**Extracted data entries**.
-----

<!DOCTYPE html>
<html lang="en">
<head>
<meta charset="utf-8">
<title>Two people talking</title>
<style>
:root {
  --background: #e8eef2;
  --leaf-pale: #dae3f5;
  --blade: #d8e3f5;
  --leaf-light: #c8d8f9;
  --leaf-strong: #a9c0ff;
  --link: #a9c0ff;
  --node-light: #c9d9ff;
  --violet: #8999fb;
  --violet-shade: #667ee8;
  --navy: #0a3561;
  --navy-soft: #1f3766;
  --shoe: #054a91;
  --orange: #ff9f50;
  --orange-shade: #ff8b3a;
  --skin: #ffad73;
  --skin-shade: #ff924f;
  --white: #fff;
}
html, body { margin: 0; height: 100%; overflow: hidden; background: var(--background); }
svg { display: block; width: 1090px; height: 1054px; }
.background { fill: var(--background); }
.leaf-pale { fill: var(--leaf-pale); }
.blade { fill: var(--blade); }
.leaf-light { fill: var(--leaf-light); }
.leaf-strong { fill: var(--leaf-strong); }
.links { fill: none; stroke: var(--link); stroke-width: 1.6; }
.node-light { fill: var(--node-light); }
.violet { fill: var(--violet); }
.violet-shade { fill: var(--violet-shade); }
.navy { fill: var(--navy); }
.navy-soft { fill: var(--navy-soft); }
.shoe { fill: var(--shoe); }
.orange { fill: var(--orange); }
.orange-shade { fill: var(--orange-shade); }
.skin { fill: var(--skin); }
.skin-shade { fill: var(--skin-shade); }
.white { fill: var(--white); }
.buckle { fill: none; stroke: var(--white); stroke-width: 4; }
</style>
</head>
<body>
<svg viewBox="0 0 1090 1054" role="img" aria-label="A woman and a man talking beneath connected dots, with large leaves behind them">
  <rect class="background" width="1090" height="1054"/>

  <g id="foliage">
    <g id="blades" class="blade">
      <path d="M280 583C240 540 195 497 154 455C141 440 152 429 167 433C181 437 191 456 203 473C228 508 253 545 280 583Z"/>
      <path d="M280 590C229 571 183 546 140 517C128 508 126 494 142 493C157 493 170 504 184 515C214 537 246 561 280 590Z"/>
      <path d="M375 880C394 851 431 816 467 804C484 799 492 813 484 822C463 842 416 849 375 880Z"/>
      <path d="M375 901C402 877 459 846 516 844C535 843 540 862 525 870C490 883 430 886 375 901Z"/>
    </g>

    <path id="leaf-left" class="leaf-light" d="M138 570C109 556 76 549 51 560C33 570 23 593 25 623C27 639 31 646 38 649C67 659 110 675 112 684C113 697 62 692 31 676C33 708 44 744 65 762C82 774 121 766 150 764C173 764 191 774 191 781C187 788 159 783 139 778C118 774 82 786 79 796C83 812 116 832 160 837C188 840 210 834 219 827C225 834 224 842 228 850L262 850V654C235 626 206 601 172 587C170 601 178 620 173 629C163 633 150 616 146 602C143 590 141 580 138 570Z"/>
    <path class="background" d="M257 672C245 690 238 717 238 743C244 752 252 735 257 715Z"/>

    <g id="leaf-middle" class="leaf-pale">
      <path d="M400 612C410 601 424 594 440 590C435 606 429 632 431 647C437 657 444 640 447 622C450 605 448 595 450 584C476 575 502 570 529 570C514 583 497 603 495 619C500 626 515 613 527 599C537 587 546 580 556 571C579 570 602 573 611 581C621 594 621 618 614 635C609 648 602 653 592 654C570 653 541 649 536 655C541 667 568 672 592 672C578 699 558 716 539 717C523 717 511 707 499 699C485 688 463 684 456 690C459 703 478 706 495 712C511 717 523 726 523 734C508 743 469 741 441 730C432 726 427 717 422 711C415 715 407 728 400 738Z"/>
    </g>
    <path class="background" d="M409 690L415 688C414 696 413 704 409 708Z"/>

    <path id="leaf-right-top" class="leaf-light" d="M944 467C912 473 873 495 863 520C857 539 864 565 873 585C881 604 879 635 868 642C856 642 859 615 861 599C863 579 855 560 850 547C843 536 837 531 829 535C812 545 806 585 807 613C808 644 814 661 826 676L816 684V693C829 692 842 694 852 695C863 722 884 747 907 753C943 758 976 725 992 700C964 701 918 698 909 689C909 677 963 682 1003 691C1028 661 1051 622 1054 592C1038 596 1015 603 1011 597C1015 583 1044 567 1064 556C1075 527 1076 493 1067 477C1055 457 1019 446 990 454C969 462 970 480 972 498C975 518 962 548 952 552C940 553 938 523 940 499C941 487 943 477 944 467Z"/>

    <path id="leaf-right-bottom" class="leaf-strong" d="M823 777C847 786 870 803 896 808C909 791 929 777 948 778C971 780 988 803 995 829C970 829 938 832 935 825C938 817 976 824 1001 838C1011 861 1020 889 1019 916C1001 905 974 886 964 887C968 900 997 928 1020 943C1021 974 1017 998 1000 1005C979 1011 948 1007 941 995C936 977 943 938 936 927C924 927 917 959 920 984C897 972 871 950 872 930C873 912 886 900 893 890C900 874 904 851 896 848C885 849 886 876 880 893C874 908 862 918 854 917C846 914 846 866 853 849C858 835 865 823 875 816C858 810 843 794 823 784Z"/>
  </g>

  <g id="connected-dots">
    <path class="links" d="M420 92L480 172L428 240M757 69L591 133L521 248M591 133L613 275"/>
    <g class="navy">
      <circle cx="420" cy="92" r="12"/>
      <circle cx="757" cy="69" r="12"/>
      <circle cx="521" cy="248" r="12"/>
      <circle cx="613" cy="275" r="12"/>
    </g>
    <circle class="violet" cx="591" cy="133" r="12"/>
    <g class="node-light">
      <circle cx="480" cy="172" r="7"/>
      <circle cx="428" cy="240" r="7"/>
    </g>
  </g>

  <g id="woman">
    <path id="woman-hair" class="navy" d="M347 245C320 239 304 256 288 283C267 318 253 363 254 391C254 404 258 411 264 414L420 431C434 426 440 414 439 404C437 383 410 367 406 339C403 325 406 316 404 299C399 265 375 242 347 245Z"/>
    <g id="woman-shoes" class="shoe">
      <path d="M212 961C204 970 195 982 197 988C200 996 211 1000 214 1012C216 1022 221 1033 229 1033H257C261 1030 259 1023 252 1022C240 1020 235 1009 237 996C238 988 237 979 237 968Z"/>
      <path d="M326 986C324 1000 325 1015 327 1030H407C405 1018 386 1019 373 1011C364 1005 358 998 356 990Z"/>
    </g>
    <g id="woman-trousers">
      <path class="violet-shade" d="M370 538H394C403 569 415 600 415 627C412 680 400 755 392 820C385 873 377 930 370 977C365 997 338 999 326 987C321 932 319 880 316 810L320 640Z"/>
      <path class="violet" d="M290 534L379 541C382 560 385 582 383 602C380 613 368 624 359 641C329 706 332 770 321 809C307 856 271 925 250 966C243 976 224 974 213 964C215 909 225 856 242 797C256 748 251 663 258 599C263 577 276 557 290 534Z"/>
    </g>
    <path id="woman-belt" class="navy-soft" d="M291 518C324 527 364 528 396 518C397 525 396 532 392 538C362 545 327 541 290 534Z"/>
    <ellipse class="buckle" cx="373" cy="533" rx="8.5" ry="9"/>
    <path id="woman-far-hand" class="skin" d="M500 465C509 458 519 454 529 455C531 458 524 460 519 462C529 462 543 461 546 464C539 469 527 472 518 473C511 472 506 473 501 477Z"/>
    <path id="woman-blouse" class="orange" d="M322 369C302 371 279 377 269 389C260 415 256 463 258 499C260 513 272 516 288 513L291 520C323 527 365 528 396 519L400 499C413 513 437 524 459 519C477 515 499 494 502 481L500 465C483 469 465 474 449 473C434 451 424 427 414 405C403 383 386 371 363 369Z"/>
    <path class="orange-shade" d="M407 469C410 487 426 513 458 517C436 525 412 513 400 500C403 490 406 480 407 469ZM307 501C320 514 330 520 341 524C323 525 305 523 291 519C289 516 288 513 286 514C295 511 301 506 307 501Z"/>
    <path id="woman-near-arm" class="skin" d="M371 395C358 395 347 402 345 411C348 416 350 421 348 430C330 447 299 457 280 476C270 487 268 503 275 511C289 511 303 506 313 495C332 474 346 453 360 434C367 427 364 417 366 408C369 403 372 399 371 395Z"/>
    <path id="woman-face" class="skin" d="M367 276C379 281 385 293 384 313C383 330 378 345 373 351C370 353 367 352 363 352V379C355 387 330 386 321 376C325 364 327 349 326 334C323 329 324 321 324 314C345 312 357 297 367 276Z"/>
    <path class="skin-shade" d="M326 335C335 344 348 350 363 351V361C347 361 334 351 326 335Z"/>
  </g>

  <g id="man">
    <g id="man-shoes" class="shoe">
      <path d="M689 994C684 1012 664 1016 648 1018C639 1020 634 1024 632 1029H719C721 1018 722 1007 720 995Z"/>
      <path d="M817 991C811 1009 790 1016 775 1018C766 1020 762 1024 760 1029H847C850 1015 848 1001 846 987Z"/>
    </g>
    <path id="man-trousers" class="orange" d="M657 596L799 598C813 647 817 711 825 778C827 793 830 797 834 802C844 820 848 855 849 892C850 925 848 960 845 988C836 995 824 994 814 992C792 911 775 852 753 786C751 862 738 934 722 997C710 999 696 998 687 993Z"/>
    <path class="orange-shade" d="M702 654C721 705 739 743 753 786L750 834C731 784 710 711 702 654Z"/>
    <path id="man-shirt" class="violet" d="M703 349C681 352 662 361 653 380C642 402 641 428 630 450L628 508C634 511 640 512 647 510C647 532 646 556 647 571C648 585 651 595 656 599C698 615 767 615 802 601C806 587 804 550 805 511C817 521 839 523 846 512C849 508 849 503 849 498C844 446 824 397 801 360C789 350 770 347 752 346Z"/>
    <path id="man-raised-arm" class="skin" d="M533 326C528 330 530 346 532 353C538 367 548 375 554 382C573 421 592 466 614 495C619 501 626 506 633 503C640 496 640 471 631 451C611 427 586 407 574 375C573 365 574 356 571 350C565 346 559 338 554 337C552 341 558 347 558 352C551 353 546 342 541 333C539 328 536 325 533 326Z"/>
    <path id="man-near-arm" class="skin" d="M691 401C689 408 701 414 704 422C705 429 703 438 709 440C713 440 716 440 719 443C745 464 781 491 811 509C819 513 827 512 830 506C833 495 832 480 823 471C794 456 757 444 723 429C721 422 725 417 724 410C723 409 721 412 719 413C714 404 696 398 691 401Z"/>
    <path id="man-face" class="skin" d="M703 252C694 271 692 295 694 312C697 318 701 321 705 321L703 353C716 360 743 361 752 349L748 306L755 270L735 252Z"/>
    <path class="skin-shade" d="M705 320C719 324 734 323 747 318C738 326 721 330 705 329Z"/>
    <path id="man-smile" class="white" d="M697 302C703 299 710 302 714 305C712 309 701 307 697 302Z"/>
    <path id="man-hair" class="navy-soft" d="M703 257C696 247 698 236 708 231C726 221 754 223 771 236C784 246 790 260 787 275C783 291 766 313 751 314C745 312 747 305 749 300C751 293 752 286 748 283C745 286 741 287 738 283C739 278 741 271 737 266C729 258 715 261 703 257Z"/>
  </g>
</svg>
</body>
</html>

-----

**What is expected**. Repeat, exactly as they stand above, the lines from the line with "335C335 344 348" to the line with "654C721 705 739", both lines included.

**Exercise solution**.
    <path class="skin-shade" d="M326 335C335 344 348 350 363 351V361C347 361 334 351 326 335Z"/>
  </g>

  <g id="man">
    <g id="man-shoes" class="shoe">
      <path d="M689 994C684 1012 664 1016 648 1018C639 1020 634 1024 632 1029H719C721 1018 722 1007 720 995Z"/>
      <path d="M817 991C811 1009 790 1016 775 1018C766 1020 762 1024 760 1029H847C850 1015 848 1001 846 987Z"/>
    </g>
    <path id="man-trousers" class="orange" d="M657 596L799 598C813 647 817 711 825 778C827 793 830 797 834 802C844 820 848 855 849 892C850 925 848 960 845 988C836 995 824 994 814 992C792 911 775 852 753 786C751 862 738 934 722 997C710 999 696 998 687 993Z"/>
    <path class="orange-shade" d="M702 654C721 705 739 743 753 786L750 834C731 784 710 711 702 654Z"/>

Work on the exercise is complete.